# Exercise aim
Images should be omitted while the rest of the data is duplicated exactly.

(Raw data begins)

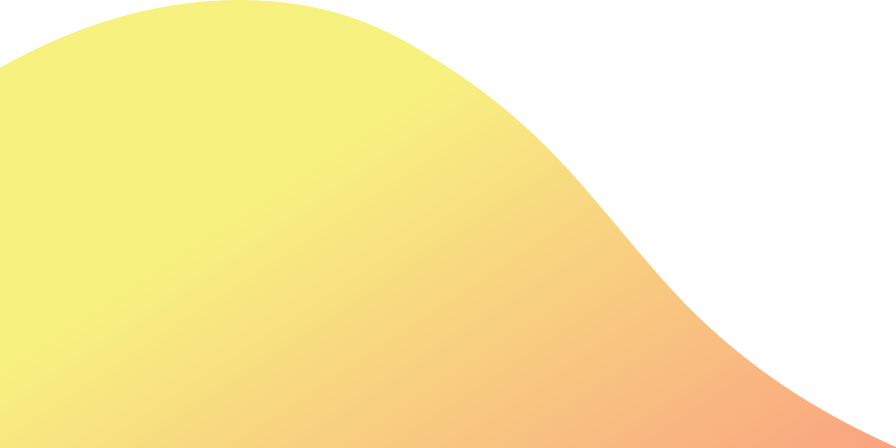
Write a Shadertoy shader that draws this background.

```glsl
// Cubic Hermite segment; each knot holds position x, height y and slope z
float hermite(vec3 a, vec3 b, float x) {
    float width = b.x - a.x;
    float t = (x - a.x) / width;
    float s = 1.0 - t;
    return s * s * ((1.0 + 2.0 * t) * a.y + t * width * a.z)
         + t * t * ((1.0 + 2.0 * s) * b.y - s * width * b.z);
}

// Height of the hill outline, for x from 0 to 2
float hillHeight(float x) {
    vec3 knots[6] = vec3[6](
        vec3(0.0, 0.849, 0.56), vec3(0.534, 1.0, 0.0),
        vec3(0.911, 0.904, -0.57), vec3(1.25, 0.641, -1.06),
        vec3(1.5625, 0.289, -0.95), vec3(2.0, 0.002, -0.45));
    float height = 0.0;
    for (int i = 0; i < 5; i++) {
        if (x >= knots[i].x) height = hermite(knots[i], knots[i + 1], x);
    }
    return height;
}

void mainImage(out vec4 fragColor, in vec2 fragCoord) {
    vec2 p = fragCoord / iResolution.xy * vec2(2.0, 1.0);

    // Diagonal gradient, flat yellow until it starts to warm
    float along = dot(vec2(p.x, 1.0 - p.y), vec2(0.55, 0.835));
    float warmth = clamp((along - 0.664) / 1.276, 0.0, 1.0);
    vec3 yellow = vec3(0.97, 0.95, 0.5);
    vec3 coral = vec3(0.976, 0.64, 0.5);
    vec3 hillColor = mix(yellow, coral, warmth);

    // Hill over white, with an edge one pixel wide
    float inside = hillHeight(p.x) - p.y;
    float pixel = length(vec2(dFdx(inside), dFdy(inside)));
    float coverage = clamp(inside / pixel + 0.5, 0.0, 1.0);
    fragColor = vec4(mix(vec3(1.0), hillColor, coverage), 1.0);
}
```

(Raw data ends)

# Result of the task
Write a Shadertoy shader that draws this background.

```glsl
// Cubic Hermite segment; each knot holds position x, height y and slope z
float hermite(vec3 a, vec3 b, float x) {
    float width = b.x - a.x;
    float t = (x - a.x) / width;
    float s = 1.0 - t;
    return s * s * ((1.0 + 2.0 * t) * a.y + t * width * a.z)
         + t * t * ((1.0 + 2.0 * s) * b.y - s * width * b.z);
}

// Height of the hill outline, for x from 0 to 2
float hillHeight(float x) {
    vec3 knots[6] = vec3[6](
        vec3(0.0, 0.849, 0.56), vec3(0.534, 1.0, 0.0),
        vec3(0.911, 0.904, -0.57), vec3(1.25, 0.641, -1.06),
        vec3(1.5625, 0.289, -0.95), vec3(2.0, 0.002, -0.45));
    float height = 0.0;
    for (int i = 0; i < 5; i++) {
        if (x >= knots[i].x) height = hermite(knots[i], knots[i + 1], x);
    }
    return height;
}

void mainImage(out vec4 fragColor, in vec2 fragCoord) {
    vec2 p = fragCoord / iResolution.xy * vec2(2.0, 1.0);

    // Diagonal gradient, flat yellow until it starts to warm
    float along = dot(vec2(p.x, 1.0 - p.y), vec2(0.55, 0.835));
    float warmth = clamp((along - 0.664) / 1.276, 0.0, 1.0);
    vec3 yellow = vec3(0.97, 0.95, 0.5);
    vec3 coral = vec3(0.976, 0.64, 0.5);
    vec3 hillColor = mix(yellow, coral, warmth);

    // Hill over white, with an edge one pixel wide
    float inside = hillHeight(p.x) - p.y;
    float pixel = length(vec2(dFdx(inside), dFdy(inside)));
    float coverage = clamp(inside / pixel + 0.5, 0.0, 1.0);
    fragColor = vec4(mix(vec3(1.0), hillColor, coverage), 1.0);
}
```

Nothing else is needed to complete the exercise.